قالب وردپرس درنا توس
Home / World / Francis amended the Catholic law: clearly allowing women to be lecturers and altar attendants

Francis amended the Catholic law: clearly allowing women to be lecturers and altar attendants



Vatican City- Pope Francis amended the Catholic law to clearly stipulate that waitresses can serve as readers and altar attendants during the service, effectively eliminating the individual bishop’s previous choice of restricting these ministries to men.

In an unexpected letter from the apostle published on January 11, the pope stated that he is making changes to acknowledge the “doctrinal developments” that have taken place in recent years.

The Pope said that this change “enables how some of the ministry’s establishment of the church is based on the common baptism in the baptismal sacrament and the royal priesthood.”

;

Francis’ new letter is titled spirit And issue inherent (According to his initiative), the “Canon Code” was amended to explicitly allow women to serve as lecturers and assistants in the Catholic Church.

The lecturer is the pastor who reads at Mass and other ceremonial celebrations.
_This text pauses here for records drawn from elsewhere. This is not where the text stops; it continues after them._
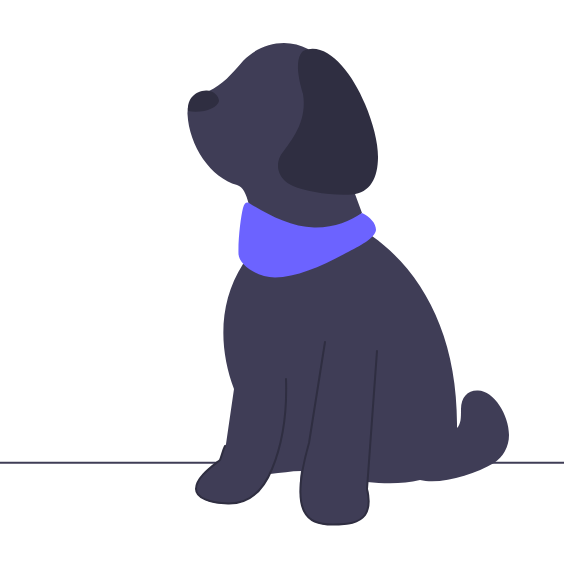
<!DOCTYPE html>
<html lang="en">
<head>
<meta charset="utf-8">
<title>Sitting dog with bandana</title>
<style>
:root { --paper: #ffffff; --coat: #3f3d56; --shade: #2f2e41; --bandana: #6c63ff; }
html, body { margin: 0; background: var(--paper); overflow: hidden; }
svg { display: block; width: 564px; height: 564px; }
.coat { fill: var(--coat); }
.shade { fill: var(--shade); }
.bandana { fill: var(--bandana); }
.ground { stroke: var(--coat); stroke-width: 2; }
.crease { fill: none; stroke: var(--shade); stroke-width: 2; stroke-linecap: round; stroke-linejoin: round; }
</style>
</head>
<body>
<svg viewBox="0 0 564 564" role="img" aria-label="A dark dog with a purple bandana sitting and looking up to the left">
  <line class="ground" x1="0" y1="462.7" x2="564" y2="462.7"/>

  <g id="body">
    <path class="coat" d="M372 236C424 273 458 338 457 428C461 424 461 418 461 409C461 397 468 390 478 390.500C494 391 509 415 509 435C509 447 503 457 494 463C474 475 440 485 420 480C404 484 386 484 367 482L368 490C370 501 369 509 365 515C359 523 348 525 333 525C318 525 309 521 304 511C299 501 299 486 301 471C291 471 281 473 270 474C262 490 250 504 228 504C210 504 196 498 196 489C196 478 210 468 220 460L226 444L234 389C219 349 218 303 243 264Z"/>
    <g id="leg-creases" class="crease">
      <path d="M286 379C287 408 284 440 272 469C263 491 249 504 228 503.500C210 503 196 498 196 489C196 478 210 468 220 460C222 455 223 450 225 446"/>
      <path d="M325 342L309 443C301 471 297 497 304 511C309 521 318 524.500 333 524.500C348 524.500 359 523 365 515C369 509 370 501 367 489L377 351"/>
    </g>
  </g>

  <g id="head">
    <path class="coat" d="M308 49C288 38 261 42 243 61C232 74 222 85 209 91C196 92 187 100 187.500 114C189 146 211 178 237 185C243 187 246 193 249 205C266 228 325 248 362 213L355 194L378 158Z"/>
    <path class="shade" d="M188 111C187 99 195 91 206 90.500C213 90 219 96 219 101C218 108 202 114 188 111Z"/>
    <path class="shade" d="M303 51C325 40 351 70 365 104C373 123 378 142 378 157C378 178 370 193 352 194.500C330 196 305 191 293 186C277 179 274 163 283 152C295 136 307 119 303 94C299 80 294 60 303 51Z"/>
  </g>

  <path id="bandana" class="bandana" d="M249 203C268 215 291 227 314 227.500C334 228 350 221 362 213C370 217 376 223 376 230C375 238 360 246 346 253C321 267 296 277 275 277.500C257 277 239 265 238.500 254C238 238 241 216 243 208Q245 201 249 203Z"/>
</svg>
</body>
</html>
A servant is a minister who usually assists the altar or distributes the sacrament during the priest’s mass. Servants are often called altar service or communion evangelism.

The laymen who serve in these ministries are not ordered, but they can formally take a role in the church ceremony.

Although many women in American Catholic diocese have served as readers and altar attendants, according to the whim of the local bishops, the canon of the church technically only allows them to serve temporarily.

The pope’s change replaced the “layman” as the category of those who can serve in the “government department”, which seems to require all Catholic bishops worldwide to accept women in these positions.

During his nearly eight-year tenure, Francis has worked hard to better include women in the Catholic leadership structure and various ministries, and has repeatedly reiterated that Pope John Paul II prohibits women from holding the priesthood.

Last year, the Pope was disappointed by those who believed in the belief that women were deacons for the return of the church to the Holy Land. They refused to answer the demands of the Episcopal Conference for the pan-Amazon region.

However, the Pope established two committees to study female deacons, and the most recent committee was announced in April 2020.

Phyllis Zagano, a well-known expert on female deacons and a member of the first committee of the Pope, told the NCR that Francis’s changes to Canon’s laws were “the first official recognition” and that women could be present at the altar during ceremonial celebrations. Hold positions nearby.

Zagano, a senior researcher in residence at Hofstra University and an NCR columnist, said: “Here, the Holy Father puts the law of women in the sanctuary into practice.” “That woman is also a human being.”

On January 11, the letter to amend the canon was issued along with a letter from the Pope to Cardinal Luis Ladaria, the diocese of the Anglican Church in the Vatican.

In that letter, Francis mentioned again John Paul II’s prohibition against the appointment of women as priests, but added: “For non-appointed ministries, it is possible, and it seems appropriate today, to go beyond this reservation. .”

Francis told Ladaria that providing opportunities for men and women to serve as lecturers and assistants “will make people realize…the precious contributions that many people, including women, have made to the life and mission of the church.”

The Pope continued: “The choice of granting these positions to women…will make it more realistic for everyone in the church to participate in evangelism.”

Francis told Ladaria that the role of the National Conference of Bishops is to consider the possible criteria for who can serve as lecturers and assistants in its community, and said that he also instructed the Vatican to update its norms concerning these two ministries. Change Canon law.

This major story is being updated.




Source link